For the past few months, our lives have been filled with excitement and activity as we prepared to leave for India. Our friends and family surrounded us. We prayed and dreamed of the things we want to do in Nagpur. We want to help orphans and adopt them; we want to tell people about Jesus; we want to train and encourage evangelists; we want God to use us to change the world. These are lofty goals.
But on the ground here, we knew we would come face to face with the reality that some of these goals will be long-term; they will require perseverance, patience, and suffering. Accomplishing them will be nothing short of a miracle. It will be God’s doing, in His timing. By ourselves, we are very incapable here. We started experiencing this reality almost immediately upon arrival!
Even in daily life, it has been painfully humbling for me to be so dependent on God and others for (literally) everything. At this point, we cannot eat a real meal, get around town, shop, hold a conversation with most people, or even go to church without someone else’s help. This level of incapacity is so frustrating to me. I know God is using it to teach me to lay down my pride and depend on Him in each moment! I read Proverbs 3:5-6 Sunday and it really encouraged me in this area. I cannot even try to lean on my own understanding here, so I am learning to put my trust in the Lord and submit to Him.
I know that we will continue to pursue our long-term goals here as God leads us, and we are in this ministry for the long haul. I also think God is calling me to have faith that the small, daily things we do are meaningful too.
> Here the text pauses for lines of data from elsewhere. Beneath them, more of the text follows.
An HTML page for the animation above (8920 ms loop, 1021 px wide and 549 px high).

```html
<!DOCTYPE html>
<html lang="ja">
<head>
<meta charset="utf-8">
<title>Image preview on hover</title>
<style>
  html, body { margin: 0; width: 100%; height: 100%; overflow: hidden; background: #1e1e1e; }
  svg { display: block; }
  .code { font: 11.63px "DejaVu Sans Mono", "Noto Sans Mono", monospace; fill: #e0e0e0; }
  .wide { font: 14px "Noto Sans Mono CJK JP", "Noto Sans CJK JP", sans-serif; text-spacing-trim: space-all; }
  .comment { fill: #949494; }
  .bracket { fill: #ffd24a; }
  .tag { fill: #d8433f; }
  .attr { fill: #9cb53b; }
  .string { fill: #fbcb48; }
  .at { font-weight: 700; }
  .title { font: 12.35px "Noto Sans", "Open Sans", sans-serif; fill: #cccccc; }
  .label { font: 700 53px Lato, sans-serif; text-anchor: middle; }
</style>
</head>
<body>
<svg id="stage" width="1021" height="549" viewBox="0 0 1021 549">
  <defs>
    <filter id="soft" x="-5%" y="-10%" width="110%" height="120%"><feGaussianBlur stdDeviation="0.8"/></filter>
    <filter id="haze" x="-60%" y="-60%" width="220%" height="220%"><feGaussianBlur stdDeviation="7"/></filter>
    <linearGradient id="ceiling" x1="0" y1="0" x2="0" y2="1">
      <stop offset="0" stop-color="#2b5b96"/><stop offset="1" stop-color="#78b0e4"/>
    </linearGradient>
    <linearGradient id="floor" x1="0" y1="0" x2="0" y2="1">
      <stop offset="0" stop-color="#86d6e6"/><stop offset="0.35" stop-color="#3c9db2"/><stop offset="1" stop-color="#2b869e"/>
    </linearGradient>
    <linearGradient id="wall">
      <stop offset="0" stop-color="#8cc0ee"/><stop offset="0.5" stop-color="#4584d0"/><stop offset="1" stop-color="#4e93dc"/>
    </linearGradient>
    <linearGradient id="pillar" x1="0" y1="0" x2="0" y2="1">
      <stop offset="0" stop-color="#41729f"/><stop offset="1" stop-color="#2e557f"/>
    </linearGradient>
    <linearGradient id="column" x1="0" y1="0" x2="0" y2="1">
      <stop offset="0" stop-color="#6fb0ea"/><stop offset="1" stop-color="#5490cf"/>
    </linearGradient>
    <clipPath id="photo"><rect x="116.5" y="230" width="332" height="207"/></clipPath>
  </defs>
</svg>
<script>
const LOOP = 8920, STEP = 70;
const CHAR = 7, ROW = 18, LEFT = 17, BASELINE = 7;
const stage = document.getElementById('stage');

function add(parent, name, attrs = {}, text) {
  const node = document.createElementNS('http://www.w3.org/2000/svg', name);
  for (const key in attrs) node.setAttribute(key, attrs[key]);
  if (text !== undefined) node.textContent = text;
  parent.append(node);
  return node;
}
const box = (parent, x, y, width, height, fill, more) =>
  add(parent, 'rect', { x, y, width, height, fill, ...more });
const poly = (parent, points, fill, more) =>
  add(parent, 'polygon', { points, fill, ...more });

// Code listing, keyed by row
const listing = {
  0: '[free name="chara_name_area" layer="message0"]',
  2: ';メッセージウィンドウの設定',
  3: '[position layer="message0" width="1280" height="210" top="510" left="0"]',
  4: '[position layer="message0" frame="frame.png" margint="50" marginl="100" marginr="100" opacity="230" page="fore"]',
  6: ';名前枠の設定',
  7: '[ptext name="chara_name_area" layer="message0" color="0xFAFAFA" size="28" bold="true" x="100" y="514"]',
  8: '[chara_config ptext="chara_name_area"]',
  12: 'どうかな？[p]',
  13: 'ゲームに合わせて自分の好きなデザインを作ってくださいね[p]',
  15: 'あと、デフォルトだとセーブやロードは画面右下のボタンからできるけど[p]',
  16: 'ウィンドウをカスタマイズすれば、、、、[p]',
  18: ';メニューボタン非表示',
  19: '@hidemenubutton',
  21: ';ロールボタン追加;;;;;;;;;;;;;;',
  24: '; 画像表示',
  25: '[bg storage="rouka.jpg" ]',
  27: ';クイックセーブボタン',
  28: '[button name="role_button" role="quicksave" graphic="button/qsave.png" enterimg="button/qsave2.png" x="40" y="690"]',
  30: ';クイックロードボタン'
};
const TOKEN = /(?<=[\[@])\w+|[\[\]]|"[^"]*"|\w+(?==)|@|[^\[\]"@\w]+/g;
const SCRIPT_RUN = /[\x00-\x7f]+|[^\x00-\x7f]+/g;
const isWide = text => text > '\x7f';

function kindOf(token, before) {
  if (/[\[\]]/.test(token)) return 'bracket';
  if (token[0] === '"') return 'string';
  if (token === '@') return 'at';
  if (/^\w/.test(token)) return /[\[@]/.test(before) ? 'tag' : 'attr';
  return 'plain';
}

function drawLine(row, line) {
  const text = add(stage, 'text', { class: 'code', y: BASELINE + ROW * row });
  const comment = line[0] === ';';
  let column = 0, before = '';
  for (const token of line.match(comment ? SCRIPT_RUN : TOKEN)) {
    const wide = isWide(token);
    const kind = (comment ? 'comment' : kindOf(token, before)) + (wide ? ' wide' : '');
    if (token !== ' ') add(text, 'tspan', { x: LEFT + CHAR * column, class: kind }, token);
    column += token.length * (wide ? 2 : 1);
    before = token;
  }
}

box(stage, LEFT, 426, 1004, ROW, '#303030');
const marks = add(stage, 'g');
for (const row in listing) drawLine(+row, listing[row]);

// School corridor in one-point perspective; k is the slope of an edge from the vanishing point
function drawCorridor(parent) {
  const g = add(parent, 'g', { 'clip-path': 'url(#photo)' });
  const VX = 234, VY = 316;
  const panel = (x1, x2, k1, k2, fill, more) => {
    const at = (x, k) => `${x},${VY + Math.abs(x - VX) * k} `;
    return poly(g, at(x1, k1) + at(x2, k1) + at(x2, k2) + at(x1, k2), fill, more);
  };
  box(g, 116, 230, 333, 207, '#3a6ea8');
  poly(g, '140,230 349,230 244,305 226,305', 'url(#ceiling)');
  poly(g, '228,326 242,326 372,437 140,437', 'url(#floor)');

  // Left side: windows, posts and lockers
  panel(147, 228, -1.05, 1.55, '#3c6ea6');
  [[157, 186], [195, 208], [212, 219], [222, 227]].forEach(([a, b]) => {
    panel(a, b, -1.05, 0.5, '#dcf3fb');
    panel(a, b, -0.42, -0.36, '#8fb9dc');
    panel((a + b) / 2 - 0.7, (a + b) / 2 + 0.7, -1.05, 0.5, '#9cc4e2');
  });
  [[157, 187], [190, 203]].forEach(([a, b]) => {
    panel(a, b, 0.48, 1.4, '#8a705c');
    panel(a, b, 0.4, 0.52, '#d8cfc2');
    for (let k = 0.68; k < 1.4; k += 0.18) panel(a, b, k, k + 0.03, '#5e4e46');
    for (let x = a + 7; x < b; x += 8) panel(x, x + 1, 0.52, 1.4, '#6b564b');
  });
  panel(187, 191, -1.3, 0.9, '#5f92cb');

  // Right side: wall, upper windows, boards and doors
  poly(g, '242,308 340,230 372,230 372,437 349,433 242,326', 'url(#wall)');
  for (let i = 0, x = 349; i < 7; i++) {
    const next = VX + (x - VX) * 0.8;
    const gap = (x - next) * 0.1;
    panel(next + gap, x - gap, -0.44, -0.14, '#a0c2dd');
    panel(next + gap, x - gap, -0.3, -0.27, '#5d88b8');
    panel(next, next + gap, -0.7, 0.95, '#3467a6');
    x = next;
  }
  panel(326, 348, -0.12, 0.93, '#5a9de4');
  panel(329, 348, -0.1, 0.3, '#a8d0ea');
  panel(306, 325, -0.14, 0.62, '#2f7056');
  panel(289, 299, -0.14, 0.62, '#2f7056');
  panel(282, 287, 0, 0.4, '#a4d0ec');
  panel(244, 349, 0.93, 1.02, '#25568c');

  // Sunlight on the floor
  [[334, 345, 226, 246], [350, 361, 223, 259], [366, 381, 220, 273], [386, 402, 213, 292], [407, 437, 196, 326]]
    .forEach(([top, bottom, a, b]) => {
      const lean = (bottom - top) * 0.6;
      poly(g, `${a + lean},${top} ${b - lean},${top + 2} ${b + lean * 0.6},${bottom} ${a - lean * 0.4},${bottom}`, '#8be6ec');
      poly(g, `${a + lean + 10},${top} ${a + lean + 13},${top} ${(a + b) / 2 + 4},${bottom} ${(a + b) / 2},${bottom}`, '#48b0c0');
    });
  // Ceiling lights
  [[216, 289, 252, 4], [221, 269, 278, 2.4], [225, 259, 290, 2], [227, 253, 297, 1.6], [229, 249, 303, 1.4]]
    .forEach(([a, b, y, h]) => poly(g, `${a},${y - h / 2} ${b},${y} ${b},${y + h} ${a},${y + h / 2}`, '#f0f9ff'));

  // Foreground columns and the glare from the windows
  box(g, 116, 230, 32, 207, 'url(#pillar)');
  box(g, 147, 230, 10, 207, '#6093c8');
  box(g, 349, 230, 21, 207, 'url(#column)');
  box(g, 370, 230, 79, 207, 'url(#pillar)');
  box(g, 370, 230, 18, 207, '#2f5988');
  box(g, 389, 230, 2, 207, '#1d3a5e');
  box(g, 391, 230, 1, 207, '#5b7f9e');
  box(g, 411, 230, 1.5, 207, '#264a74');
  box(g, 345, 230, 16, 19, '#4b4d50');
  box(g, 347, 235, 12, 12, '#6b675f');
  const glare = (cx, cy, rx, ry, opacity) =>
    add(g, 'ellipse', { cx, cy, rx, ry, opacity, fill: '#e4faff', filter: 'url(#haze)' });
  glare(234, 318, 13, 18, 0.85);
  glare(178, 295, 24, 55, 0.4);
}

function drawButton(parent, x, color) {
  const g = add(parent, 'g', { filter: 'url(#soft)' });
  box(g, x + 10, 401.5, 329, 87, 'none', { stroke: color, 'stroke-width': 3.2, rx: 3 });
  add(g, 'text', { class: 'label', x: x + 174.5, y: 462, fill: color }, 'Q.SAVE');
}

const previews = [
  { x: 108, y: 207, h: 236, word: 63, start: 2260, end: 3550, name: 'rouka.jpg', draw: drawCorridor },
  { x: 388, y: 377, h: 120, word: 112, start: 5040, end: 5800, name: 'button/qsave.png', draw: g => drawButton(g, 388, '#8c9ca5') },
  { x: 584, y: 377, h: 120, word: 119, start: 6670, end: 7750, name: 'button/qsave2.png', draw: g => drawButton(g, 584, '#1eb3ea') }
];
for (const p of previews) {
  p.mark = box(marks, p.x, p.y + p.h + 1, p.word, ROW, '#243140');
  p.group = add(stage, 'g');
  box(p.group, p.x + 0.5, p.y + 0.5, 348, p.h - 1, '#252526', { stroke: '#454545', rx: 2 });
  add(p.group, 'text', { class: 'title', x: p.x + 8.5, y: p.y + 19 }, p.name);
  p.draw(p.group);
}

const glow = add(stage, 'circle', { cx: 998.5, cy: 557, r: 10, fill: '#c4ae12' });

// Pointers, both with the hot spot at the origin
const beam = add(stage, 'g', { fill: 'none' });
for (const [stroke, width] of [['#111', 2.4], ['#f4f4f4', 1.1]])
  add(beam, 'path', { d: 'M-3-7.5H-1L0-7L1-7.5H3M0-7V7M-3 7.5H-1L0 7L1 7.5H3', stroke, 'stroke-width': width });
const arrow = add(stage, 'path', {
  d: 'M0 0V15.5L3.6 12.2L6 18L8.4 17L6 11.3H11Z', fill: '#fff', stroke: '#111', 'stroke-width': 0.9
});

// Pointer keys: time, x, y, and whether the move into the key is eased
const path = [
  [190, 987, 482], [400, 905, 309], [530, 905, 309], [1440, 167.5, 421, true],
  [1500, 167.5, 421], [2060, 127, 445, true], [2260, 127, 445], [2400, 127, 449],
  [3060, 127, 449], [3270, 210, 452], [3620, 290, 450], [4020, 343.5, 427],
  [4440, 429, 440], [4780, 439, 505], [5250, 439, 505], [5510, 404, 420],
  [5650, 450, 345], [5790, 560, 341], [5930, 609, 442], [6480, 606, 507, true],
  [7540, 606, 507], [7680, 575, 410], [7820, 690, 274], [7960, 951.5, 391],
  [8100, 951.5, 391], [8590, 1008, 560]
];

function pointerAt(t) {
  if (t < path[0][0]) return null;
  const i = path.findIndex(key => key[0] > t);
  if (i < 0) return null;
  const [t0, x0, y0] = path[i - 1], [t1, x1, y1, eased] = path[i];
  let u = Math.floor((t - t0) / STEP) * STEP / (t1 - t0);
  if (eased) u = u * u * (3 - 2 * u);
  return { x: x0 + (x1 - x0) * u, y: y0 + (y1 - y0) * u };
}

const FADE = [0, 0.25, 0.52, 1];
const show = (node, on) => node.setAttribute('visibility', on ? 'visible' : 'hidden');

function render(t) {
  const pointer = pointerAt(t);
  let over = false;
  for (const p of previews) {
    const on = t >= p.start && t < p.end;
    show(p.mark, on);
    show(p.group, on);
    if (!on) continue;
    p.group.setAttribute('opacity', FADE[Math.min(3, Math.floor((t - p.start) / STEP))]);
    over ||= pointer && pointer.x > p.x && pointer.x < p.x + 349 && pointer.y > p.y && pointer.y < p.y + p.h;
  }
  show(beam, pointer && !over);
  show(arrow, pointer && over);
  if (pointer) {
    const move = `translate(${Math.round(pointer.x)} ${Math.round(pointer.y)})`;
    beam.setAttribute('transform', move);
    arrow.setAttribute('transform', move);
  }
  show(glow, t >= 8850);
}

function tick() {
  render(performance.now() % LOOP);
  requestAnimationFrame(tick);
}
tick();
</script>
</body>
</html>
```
Sometimes, I have a very limited view of what meaningful work looks like: Bible studies, counseling sessions, children’s services… Hopefully we will eventually have the opportunity to participate in these kinds of ministry here, but for now, what should we do? I am missing the activities I got to be part of in the US, and I’m dying to do something big and “meaningful” here.
This weekend I read what Jesus told his disciples about the kingdom of God. He uses three similar parables (the parable of the lost sheep, the lost coin, and the lost/prodigal son) to demonstrate a principle in Luke 15:10, “In the same way, I tell you, there is rejoicing in the presence of the angels of God over one sinner who repents.” In all of the parables, Jesus is talking about one individual. One sheep… one coin… one sinner who repents. Although this is not the only point of the lesson, I noticed that Jesus puts value on the individual… on the small things. One sheep out of 99 doesn’t seem like a “big” deal, but it is very meaningful in the Kingdom. Even if we see one person’s life changed, it will be meaningful and important. Angels will rejoice.
I started thinking more about the little things in life. What resources do I have? Our friend and mentor wrote a book about biblical principles that I just finished copy-editing. One of the principles is use what you have; don’t worry about what you don’t have (2 Corinthians 8:12). I remembered this for my life and decided that I would try to use the gifts that I do have in order to impact people’s lives. I will strive to be faithful in the little things. If that means all I can do is smile and greet the boy who takes out our trash, I will do it. If it means I can say a word of encouragement to a friend, I will do it. If I can be uplifting to my husband, I will do it. I can be righteous and practice the fruits of the Spirit, and I will do it. I will look for any way I can show love to others. These things are really not what I would consider “ministry” – but they are the only things I have right now.
For now, I have faith that God is in control and will accomplish His will. I have faith that the little things are also important.
Galatians 6:9 “Let us not become weary in doing good, for at the proper time we will reap a harvest if we do not give up.”
Statues of ganesh, one of the Hindu gods.